*** Opening EXTRACTED ENTRIES ***

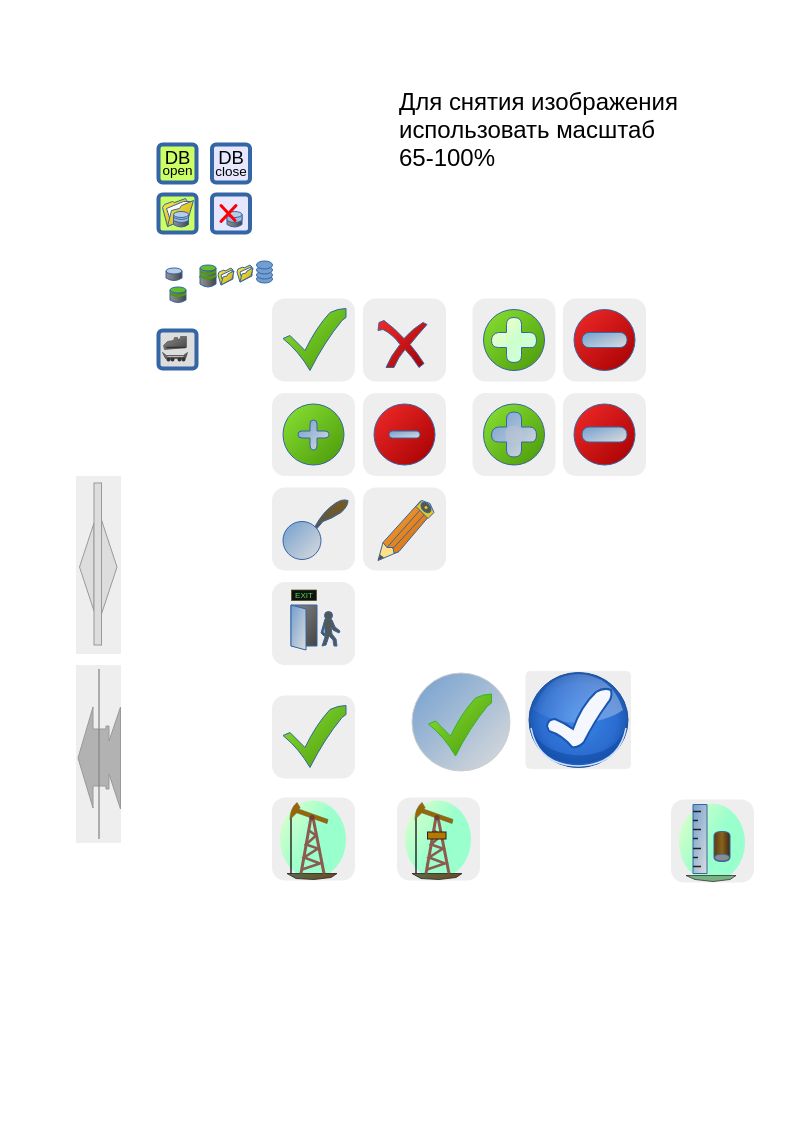
<!DOCTYPE html>
<html lang="ru">
<head>
<meta charset="utf-8">
<title>Набор значков</title>
<style>
:root{--tile:#eee;--outline:#3465a4;--lime:#ccff66;--lilac:#e6e6ff;--ink:#000;--rust:#8d5a4e;--brown:#996600}
html,body{margin:0;background:#fff;overflow:hidden}
svg{display:block;width:794px;height:1123px}
text{font-family:"Liberation Sans",Arial,sans-serif;fill:var(--ink)}
.note{font-size:24px}
.tile{fill:var(--tile)}
.line{stroke:var(--outline);stroke-width:1;stroke-linejoin:round}
.frame{stroke:var(--outline);stroke-width:4}
.green{fill:url(#green)}
.red{fill:url(#red)}
.steel{fill:url(#steel)}
.mint{fill:url(#mint)}
.folder{fill:url(#folder)}
.dark{fill:url(#dark)}
.grey{stroke:#999;stroke-width:1}
</style>
</head>
<body>
<svg viewBox="0 0 794 1123" width="794" height="1123">
<defs>
  <linearGradient id="green" x1="0" y1="0" x2="1" y2="1"><stop offset="0" stop-color="#8ae234"/><stop offset="1" stop-color="#4a9808"/></linearGradient>
  <linearGradient id="red" x1="0" y1="0" x2="1" y2="1"><stop offset="0" stop-color="#f22a2a"/><stop offset="1" stop-color="#a40000"/></linearGradient>
  <linearGradient id="steel" x1="0" y1="0" x2="1" y2="1"><stop offset="0" stop-color="#729fcf"/><stop offset="1" stop-color="#dcdcdc"/></linearGradient>
  <linearGradient id="pale" x1="0" y1="0" x2="1" y2="1"><stop offset="0" stop-color="#ffffc8"/><stop offset=".5" stop-color="#ccffcc"/><stop offset="1" stop-color="#d4ffe0"/></linearGradient>
  <linearGradient id="mint" x1="0" y1="0" x2="1" y2=".7"><stop offset="0" stop-color="#e4ffcb"/><stop offset=".6" stop-color="#99ffcc"/></linearGradient>
  <linearGradient id="folder" x1="0" y1="0" x2="1" y2="1"><stop offset="0" stop-color="#fff04a"/><stop offset="1" stop-color="#c9a000"/></linearGradient>
  <linearGradient id="orange" x1="0" y1="0" x2="1" y2="1"><stop offset="0" stop-color="#fcaf3e"/><stop offset="1" stop-color="#ce5c00"/></linearGradient>
  <linearGradient id="dark" x1="0" y1="0" x2="1" y2="1"><stop offset="0" stop-color="#8a8a8a"/><stop offset="1" stop-color="#444"/></linearGradient>
  <linearGradient id="handle" x1="0" y1="1" x2="1" y2="0"><stop offset="0" stop-color="#555753"/><stop offset="1" stop-color="#7a5a1a"/></linearGradient>
  <linearGradient id="drum" x1="0" x2="1"><stop offset="0" stop-color="#8f8f8f"/><stop offset=".4" stop-color="#777"/><stop offset="1" stop-color="#444"/></linearGradient>
  <linearGradient id="barrel" x1="0" x2="1"><stop offset="0" stop-color="#5a3c10"/><stop offset=".5" stop-color="#8a6220"/><stop offset="1" stop-color="#3c2a10"/></linearGradient>
  <linearGradient id="soil" x1="0" x2="1"><stop offset="0" stop-color="#5c6a4a"/><stop offset="1" stop-color="#6b4a20"/></linearGradient>
  <radialGradient id="glass" cx=".5" cy=".5" r=".55"><stop offset="0" stop-color="#3c86e8"/><stop offset=".7" stop-color="#2b6cd0"/><stop offset="1" stop-color="#1550a8"/></radialGradient>
  <linearGradient id="shine" x1="0" x2="1"><stop offset="0" stop-color="#fff" stop-opacity=".04"/><stop offset="1" stop-color="#fff" stop-opacity=".34"/></linearGradient>

  <rect id="tile" class="tile" width="83" height="83" rx="13"/>
  <rect id="button" class="frame" x="2" y="2" width="38" height="38" rx="4"/>
  <path id="check" d="M11 40 18 37 33 52Q44 29 58 14Q66 10 74 10V19L70 22Q52 44 38 72Q27 53 11 40Z"/>
  <path id="cross" class="red line" d="M16 24 21 22Q32 30 41 40Q50 30 60 24L64 26Q55 36 47 46Q54 54 61 65L56 69Q49 58 42 51Q35 59 31 69L23 69Q28 57 37 46Q30 36 20 31L15 32Z"/>
  <g id="green-disc"><use href="#tile"/><circle class="green line" cx="41.500" cy="41.500" r="30.500"/></g>
  <g id="red-disc"><use href="#tile"/><circle class="red line" cx="41.500" cy="41.500" r="30.500"/></g>
  <path id="big-plus" class="line" d="M34 34V26Q34 19 41.500 19T49 26V34H57Q64 34 64 42T57 49H49V57Q49 64 41.500 64T34 57V49H26Q19 49 19 42T26 34Z"/>
  <path id="small-plus" class="steel line" d="M38 38V31Q38 27 41.500 27T45 31V38H53Q57 38 57 41.500T53 45H45V53Q45 57 41.500 57T38 53V45H30Q26 45 26 41.500T30 38Z"/>
  <g id="big-minus"><use href="#red-disc"/><rect class="steel line" x="19" y="34" width="45" height="15" rx="7"/></g>

  <g id="drum-grey"><path class="line" fill="url(#drum)" d="M0 3V10Q8 15 16 10V3Z"/><ellipse class="line" cx="8" cy="3" rx="8" ry="3" fill="#b8cce4"/></g>
  <g id="drum-green"><path class="line" fill="url(#drum)" d="M0 3V13Q8 18 16 13V3Z"/><path fill="#4a9a18" d="M0 5Q8 10 16 5V8Q8 12 0 8Z"/><ellipse class="line" cx="8" cy="3" rx="8" ry="3" fill="#5fbf2a"/></g>
  <g id="folder-small"><path class="folder line" d="M0 8 1 5 6 3 7 4 13 1 15 3V12L3 18Z"/><path class="line" fill="#fff" d="M3 8 14 3 14 8 4 12Z"/><path class="folder line" d="M3 18 5 10 9 9 10 7 16 4 14 12Z"/></g>

  <g id="pump">
    <use href="#tile"/>
    <ellipse class="mint" cx="41" cy="42" rx="33" ry="39"/>
    <path d="M15 76H65L59 80 42 82 24 81Z" fill="url(#soil)" stroke="#222" stroke-width=".8"/>
    <path d="M19 19V76" stroke="#111" stroke-width="1.300"/>
    <g fill="none" stroke="var(--rust)" stroke-width="3">
      <path d="M39 20 29 76M41 20 52 76"/>
      <path d="M37 33 44 38 34 47 46 51 32 60 48 66 30 72" stroke-width="2.500"/>
    </g>
    <path d="M25 11 56 22 55 26 24 15Z" fill="var(--brown)" stroke="#6c6a50" stroke-width=".7"/>
    <path d="M25 5 28 10 24 16 18 22Q18 11 25 5Z" fill="var(--brown)" stroke="#6c6a50" stroke-width=".7"/>
    <circle cx="40" cy="20" r="2.500" fill="#704030"/>
  </g>
</defs>

<g id="note" class="note">
  <text x="399" y="110" textLength="279">Для снятия изображения</text>
  <text x="399" y="138" textLength="256">использовать масштаб</text>
  <text x="399" y="166" textLength="96">65-100%</text>
</g>

<g id="database-buttons">
  <g transform="translate(156.500 142.500)">
    <use href="#button" fill="var(--lime)"/>
    <text x="21" y="21" font-size="18.500" text-anchor="middle">DB</text>
    <text x="21" y="32" font-size="13.500" text-anchor="middle">open</text>
  </g>
  <g transform="translate(210 142.500)">
    <use href="#button" fill="var(--lilac)"/>
    <text x="21" y="21" font-size="18.500" text-anchor="middle">DB</text>
    <text x="21" y="33" font-size="13.500" text-anchor="middle">close</text>
  </g>
  <g transform="translate(156.500 192.500)">
    <use href="#button" fill="var(--lime)"/>
    <path class="folder line" d="M6 15 8 12 16 9 18 10 29 6 31 9 30 25 11 34Z"/>
    <path class="line" fill="#fff" d="M10 16 27 9 35 9 31 22 14 28Z"/>
    <path class="folder line" d="M11 34 15 18 23 16 25 13 37 8 32 25Z"/>
    <path class="line" fill="url(#drum)" d="M17 22V32Q25 37 32 32V22Z"/>
    <path class="line" fill="#9dbbe0" d="M17 22V28Q25 32 32 28V22Z"/>
    <ellipse class="line" cx="24.500" cy="22" rx="7.500" ry="3" fill="#b8cce4"/>
    <path class="line" fill="none" d="M17 25Q25 29 32 25"/>
  </g>
  <g transform="translate(210 192.500)">
    <use href="#button" fill="var(--lilac)"/>
    <path class="line" fill="url(#drum)" d="M17 22V32Q25 37 32 32V22Z"/>
    <path class="line" fill="#9dbbe0" d="M17 22V28Q25 32 32 28V22Z"/>
    <ellipse class="line" cx="24.500" cy="22" rx="7.500" ry="3" fill="#b8cce4"/>
    <path d="M11 13 25 28M26 13 11 29" stroke="#f00" stroke-width="3" stroke-linecap="round"/>
  </g>
</g>

<g id="database-parts">
  <use href="#drum-grey" x="166" y="268"/>
  <use href="#drum-green" x="170" y="287"/>
  <use href="#drum-green" x="200" y="265"/>
  <path class="line" fill="url(#drum)" d="M200 276V284Q208 290 216 284V276Q208 281 200 276Z"/>
  <path fill="#4a9a18" d="M200 274Q208 279 216 274V277Q208 282 200 277Z"/>
  <use href="#folder-small" x="218" y="267"/>
  <use href="#folder-small" x="237" y="264"/>
  <g class="line" fill="#729fcf">
    <ellipse cx="264.500" cy="279" rx="8" ry="4"/><ellipse cx="264.500" cy="275" rx="8" ry="4"/><ellipse cx="264.500" cy="270" rx="8" ry="4"/><ellipse cx="264.500" cy="265" rx="8" ry="4"/>
  </g>
</g>

<g id="wagon-button" transform="translate(156.500 328.500)">
  <use href="#button" fill="#ddd"/>
  <path class="dark" stroke="#555" stroke-width=".7" d="M7 17 11 13 17 12 18 9H21V11L24 10V8H30V19L8 21Z"/>
  <path d="M10 19H29" stroke="#333" stroke-width="1.500"/>
  <path class="dark" stroke="#444" stroke-width=".7" d="M6 24 10 27H27L31 24 29 30H9Z"/>
  <path d="M11 28H27" stroke="#bbb"/>
  <g fill="#333"><circle cx="12" cy="31" r="2"/><circle cx="16" cy="31" r="2"/><circle cx="23" cy="31" r="2"/><circle cx="27" cy="31" r="2"/></g>
</g>

<g id="splitters">
  <rect class="tile" x="76" y="476" width="45" height="178"/>
  <path class="grey" fill="#ddd" d="M94 523 79.500 567 94 611ZM101.500 520 117 567 101.500 614Z"/>
  <rect class="grey" fill="#ddd" x="94" y="483" width="7.500" height="162"/>
  <rect class="tile" x="76" y="665" width="45" height="178"/>
  <path class="grey" fill="#b2b2b2" d="M78 758 93 707V729H106V726H109V741L120.500 707V809L109 774V789H106V786H93V808Z"/>
  <path d="M99 669V839" stroke="#888" stroke-width="1.300"/>
</g>

<g id="action-tiles">
  <g transform="translate(272 298.500)"><use href="#tile"/><use href="#check" class="green line"/></g>
  <g transform="translate(363 298.500)"><use href="#tile"/><use href="#cross"/></g>
  <g transform="translate(472.500 298.500)"><use href="#green-disc"/><use href="#big-plus" fill="url(#pale)"/></g>
  <use href="#big-minus" x="563" y="298.500"/>
  <g transform="translate(272 393)"><use href="#green-disc"/><use href="#small-plus"/></g>
  <g transform="translate(363 393)"><use href="#red-disc"/><rect class="steel line" x="26" y="38" width="31" height="7" rx="3.500"/></g>
  <g transform="translate(472.500 393)"><use href="#green-disc"/><use href="#big-plus" class="steel"/><circle cx="41.500" cy="41.500" r="9" fill="#c4c8d4" opacity=".45"/></g>
  <use href="#big-minus" x="563" y="393"/>
</g>

<g id="search" transform="translate(272 487.500)">
  <use href="#tile"/>
  <path class="line" fill="url(#handle)" d="M43 39Q51 24 63 16Q70 11 76 13Q76 19 69 25Q60 31 51 34L45 41Z"/>
  <circle class="steel line" cx="30" cy="53" r="19"/>
</g>

<g id="edit" transform="translate(363 487.500)">
  <use href="#tile"/>
  <path class="line" fill="#fce08a" d="M15 73 20 55 36 64Z"/>
  <path fill="#555" d="M15 73 17 67 21 70Z"/>
  <path class="line" fill="url(#orange)" d="M20 55 58 13 70 24 36 64 31 66 30 60 24 60Z"/>
  <path class="line" fill="none" d="M24 60 62 17M30 61 67 21"/>
  <path class="line" fill="#e8c820" d="M53 19 59 13 67 16 71 25 65 31Z"/>
  <ellipse class="line" cx="63" cy="20" rx="4" ry="6" transform="rotate(-42 63 20)" fill="#555753"/>
  <circle cx="63" cy="20" r="1.500" fill="#e8c820"/>
</g>

<g id="exit" transform="translate(272 582)">
  <use href="#tile"/>
  <rect x="19.500" y="8" width="25" height="10.500" fill="#111" stroke="#4a4a10" stroke-width=".7"/>
  <text x="32" y="16" font-size="8" text-anchor="middle" style="fill:#4be04b">EXIT</text>
  <rect class="dark line" x="19" y="23" width="26" height="41"/>
  <path class="steel line" d="M19 23 34 27V68L19 64Z"/>
  <g class="line" fill="#555753">
    <path d="M53 37Q57 35 60 38L63 45 68 49 67 51 61 48 59 45 60 52 64 57 65 64H62L61 58 57 54 54 63 50 64 53 55 53 44 51 50 54 53 52 54 49 51Z"/>
    <circle cx="56.500" cy="33.500" r="4"/>
  </g>
</g>

<g id="confirm">
  <g transform="translate(272 695.500)"><use href="#tile"/><use href="#check" class="green line"/></g>
  <circle class="steel" cx="461" cy="722" r="49" stroke="#ccc"/>
  <use href="#check" class="green" x="417.500" y="684" stroke="#2fb52f"/>
  <g id="glass-confirm">
    <rect class="tile" x="525.500" y="671" width="105.500" height="98" rx="5"/>
    <ellipse cx="578.500" cy="720" rx="49.500" ry="47.500" fill="url(#glass)" stroke="#1e4f96"/>
    <path d="M530 722Q530 745 552 758Q578 770 606 757Q626 745 627 722Q622 743 603 751Q578 760 553 750Q534 742 530 722Z" fill="#0e48a0" opacity=".5"/>
    <path d="M531 728Q538 765 578 766Q619 765 626 728" fill="none" stroke="#cfe2ff" stroke-width="1.500"/>
    <path d="M537 703Q548 675 578 674Q612 675 623 710Q606 722 578 723Q550 722 533 709Z" fill="url(#shine)"/>
    <path d="M547 726Q548 719 555 719Q565 723 573 729Q581 706 596 692Q604 687 611 690Q613 698 607 704Q594 722 584 742Q579 748 572 747Q562 735 549 731Z" fill="#f4f7fd" stroke="#1a55ae" stroke-width="2"/>
  </g>
</g>

<g id="oil-field">
  <use href="#pump" x="272" y="797.500"/>
  <use href="#pump" x="397" y="797.500"/>
  <rect x="427.500" y="832" width="18.500" height="7" fill="#b87800" stroke="#222"/>
  <g id="level-gauge" transform="translate(671 799.500)">
    <use href="#tile"/>
    <ellipse class="mint" cx="41" cy="43" rx="33" ry="39"/>
    <path d="M15 76H65L59 80 42 82 24 80Z" fill="#79b184" stroke="#333" stroke-width=".8"/>
    <rect class="steel line" x="22" y="5" width="14" height="69"/>
    <path d="M22 12H30M22 21H27M22 30H30M22 39H27M22 49H30M22 58H27M22 67H30" stroke="#222" stroke-width="1.300"/>
    <path class="line" fill="url(#barrel)" d="M43 36Q43 32 51 32T59 36V58Q59 62 51 62T43 58Z"/>
    <ellipse class="line" cx="51" cy="58" rx="7.500" ry="3.500" fill="#8c8c8c"/>
  </g>
</g>
</svg>
</body>
</html>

*** Closing EXTRACTED ENTRIES ***

AIM OF THE TASK –
Scan the data above and copy every line with "html" in it.

ANSWER TO THIS TASK –
<!DOCTYPE html>
<html lang="ru">
html,body{margin:0;background:#fff;overflow:hidden}
</html>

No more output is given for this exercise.